1. Where’s the bride – and why does she let her husband-to-be refuse entry to half her friends?
2. Why does this bunch of twelve year olds (about the average age for a ‘virgin’ or young girl in Biblical times) put up with waiting long into the night, until they are so tired they fall asleep?
3. If being prepared is a virtue, why is punctuality not also required?
4. Why do they not have a communal supply of oil, preferably supplied by the bride and groom, as it is after all their wedding – what is this with individual containers?
5. Why do the so-called ‘wise’ ones refuse to share?
6. Do the ‘so-called’ foolish ones actually manage to replenish their oil stock? – it says they come back, but it never indicates that they found more oil.
7. Is this a situation where sharing actually won’t help because the overall resource is too small to do the job?
8. Why is this story so anxiety provoking? (It really should have a mental health warning I think)
9. Is that because it taps into all our primal fears about being excluded and locked out?
10. What did the five excluded young women do afterwards?
- they were my 10 questions and I am sure you will have others. Overarching them all, is a key question we might want to ask of any Biblical text – What is the ‘good news’ here – what in this text is life-giving and could be considered to have authority in the sense of authoring life?
Now I could take you down the by-ways of wedding customs in the Jewish world. I could have you delve into the use of wedding imagery and especially wedding feast imagery in Biblical literature.
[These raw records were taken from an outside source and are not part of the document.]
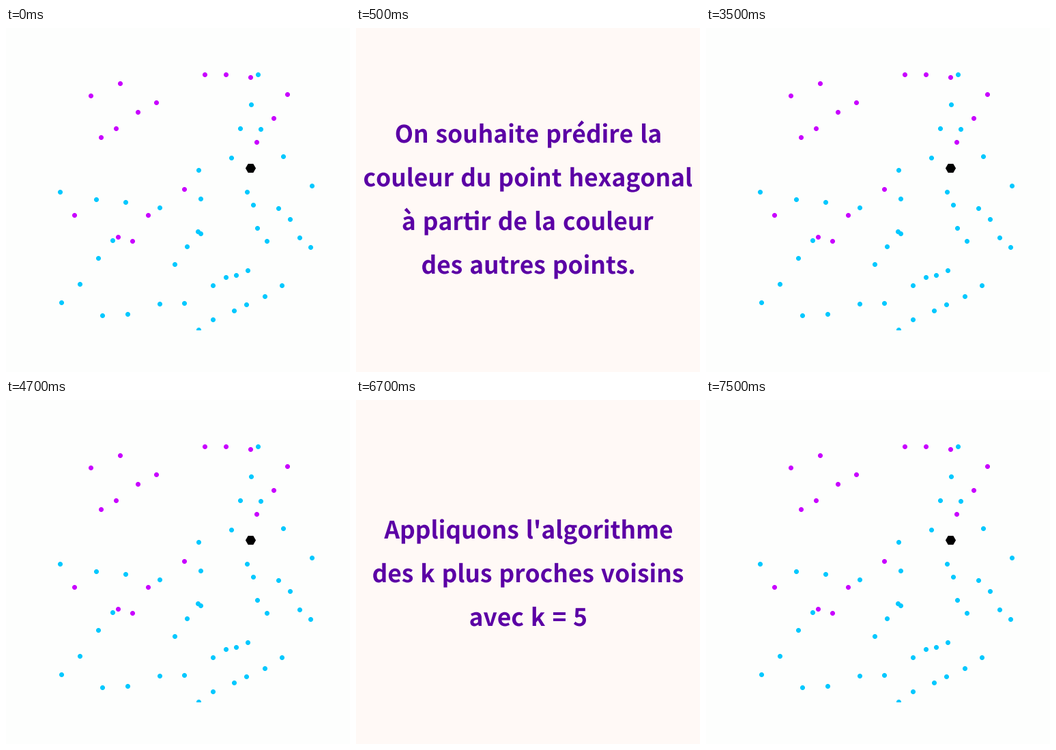
A matplotlib script for the animation above (8000 ms loop, 504x504 px).

```python
import matplotlib.pyplot as plt
import numpy as np
from matplotlib.animation import FuncAnimation
from matplotlib.patches import PathPatch, Rectangle
from matplotlib.textpath import TextPath
from matplotlib.transforms import Affine2D

SIDE, DPI = 504, 72
STEP_MS, STEPS = 500, 16
CYAN, MAGENTA, INK = "#00c8ff", "#c800ff", "#5b00a5"
PLOT_BG, TEXT_BG = "#fdfefd", "#fff9f6"
FONT = {"family": "Noto Sans CJK JP", "weight": "bold"}
SIZE, LEADING, MIDDLE = 35.3, 64, 252.2
WORD_SPACING = 2

rng = np.random.default_rng(5)

fig = plt.figure(figsize=(SIDE / DPI, SIDE / DPI), dpi=DPI)
ax = fig.add_axes([0, 0, 1, 1])
ax.set(xlim=(0, SIDE), ylim=(SIDE, 0))
ax.axis("off")


def strand(start, end, n=4):
    """Evenly spaced points between two fixed ends, loosened at random."""
    points = np.linspace(start, end, n)
    points[1:-1] += rng.uniform(-5, 5, (n - 2, 2))
    return points.round()


def dots(points, color, marker="o", size=6):
    xs, ys = np.transpose(points) + 0.5
    line, = ax.plot(xs, ys, marker, ms=size, color=color)
    # the plot area cuts through the lowest point
    line.set_clip_path(Rectangle((63, 60), 391, 382, transform=ax.transData))
    return line


def outline(text):
    return TextPath((0, 0), text, size=SIZE, prop=FONT)


def extent(text):
    return outline(text).get_extents()


def word_start(text):
    """Pen position after the given text, spaces included."""
    return extent(text + "n").x1 - extent("n").x1


def text_line(text, baseline):
    words = text.split()
    box = extent(text)
    width = box.x0 + box.x1 + WORD_SPACING * (len(words) - 1)
    left = MIDDLE - width / 2
    parts = []
    for i, word in enumerate(words):
        before = "".join(w + " " for w in words[:i])
        x = left + word_start(before) + WORD_SPACING * i
        place = Affine2D().scale(1, -1).translate(x, baseline) + ax.transData
        parts.append(PathPatch(outline(word), fc=INK, lw=0, transform=place))
        if "ti" in word:
            parts.append(ligature_bar(word, place))
    for part in parts:
        ax.add_patch(part)
    return parts


def ligature_bar(word, place):
    """Bar that joins the t and i of a "ti" ligature."""
    cut = word.index("ti") + 1
    start, end = extent(word[:cut]).x1 - 1, extent(word[:cut + 1]).x1 - 2
    height = 0.12 * SIZE
    return Rectangle((start, extent("x").y1 - height), end - start, height,
                     fc=INK, lw=0, transform=place)


def slide(lines, first):
    return [part for i, text in enumerate(lines)
            for part in text_line(text, first + i * LEADING)]


cyan = np.vstack([
    strand((368, 67), (329, 189)),
    strand((372, 147), (447, 230), 3),
    strand((352, 239), (381, 311)),
    strand((398, 263), (445, 320)),
    strand((78, 239), (224, 262)),
    strand((281, 207), (284, 300), 3),
    strand((280, 297), (246, 345), 3),
    strand((155, 310), (80, 401)),
    strand((140, 420), (260, 402)),
    strand((302, 376), (353, 354)),
    strand((281, 441), (403, 376), 6),
])
magenta = np.vstack([
    strand((290, 67), (357, 71), 3),
    strand((411, 96), (366, 166), 3),
    strand((123, 98), (166, 80), 2),
    strand((219, 108), (138, 159)),
    strand((260, 235), (163, 305), 3),
    strand((99, 273), (184, 311), 2),
])

scatter = [
    dots(cyan, CYAN),
    dots(magenta, MAGENTA),
    dots([(357, 204)], "black", "H", 14),
]
goal = slide(["On souhaite prédire la", "couleur du point hexagonal",
              "à partir de la couleur", "des autres points."], 168)
method = slide(["Appliquons l'algorithme", "des k plus proches voisins",
                "avec k = 5"], 203)


def update(step):
    if 1 <= step < 7:
        shown = goal
    elif 11 <= step < 15:
        shown = method
    else:
        shown = scatter
    for group in (scatter, goal, method):
        for artist in group:
            artist.set_visible(group is shown)
    fig.set_facecolor(PLOT_BG if shown is scatter else TEXT_BG)
    return shown


anim = FuncAnimation(fig, update, frames=STEPS, interval=STEP_MS,
                     repeat=True, repeat_delay=0, blit=False)
plt.show()
```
I could have you consider Christian mystical ideas of the marriage of Christ the groom to their bride the Church. I could certainly have you ponder the idea that spiritual capital is individual and not communal – I cannot share my spiritual peace with you for example; you must put the effort in and receive your own share. Or I could tell you that this is all about Matthew’s church being frustrated at the slowness of Jesus’s second coming and needing to persuade people to hang in and be ready.
However, I am not convinced that any of that will help us much with this parable. What might help us is to recognise that Jesus delivered his teaching always in a communal setting, and one where he would have expected heckling and objections and that those listening would have been up for a tussle about the meaning of whatever he presented. So that’s what we are doing today, we are wrestling with this story, and seeing if we can find any goodness in it. And I do want to think more about what those five ‘foolish’ virgins did next. To do that we have to stop treating the story as an allegory, capable of only one interpretation, and start treating it as a parable. Then we can untie the knot that says that the bridegroom is Christ, the wedding feast is heaven and only the wise and ready ones get in, so be wise and ready; and consider some other possibilities.
What if in fact these rather pharisaic and judgmental ‘wise’ ones are to be left – like the scribes and Pharisees – to enjoy their feast behind the safely locked door of the law, and their more playful counterparts be freed for something new? For the word foolish is capable of a different interpretation – indeed it relates to our English word ‘silly’, which has its origins in the Old English ‘seilig’, meaning holy. To be foolish is not necessarily to be far from God. So maybe these foolish and playful ones might be closer to Jesus than their oh so prepared counterparts?
What do you think? I know that if I was in a small group locked out from a party and rejected by a host who hadn’t even bothered to turn up on time, when I was awake and had my light burning brightly for them, I don’t think I’d be worrying too much about what I was missing. I think I just might be turning to my companions and saying – ‘how about we go somewhere else? I know a really good little place up the street…..’ And from what we know of Jesus in other places, I don’t think He would be averse to a rather more unstructured party, with some less than respectable guests.
So I leave you with the thought that rather than having an anxiety attack about ever being ready enough for Jesus’s return, we might do better to engage in a little foolishness and therein catch some joy – the inalienable sign of the Spirit. Amen.
by Penny Jones, for Sunday 8 November 2020
image: Metropolitan Musuem of Art, via wikipedia commons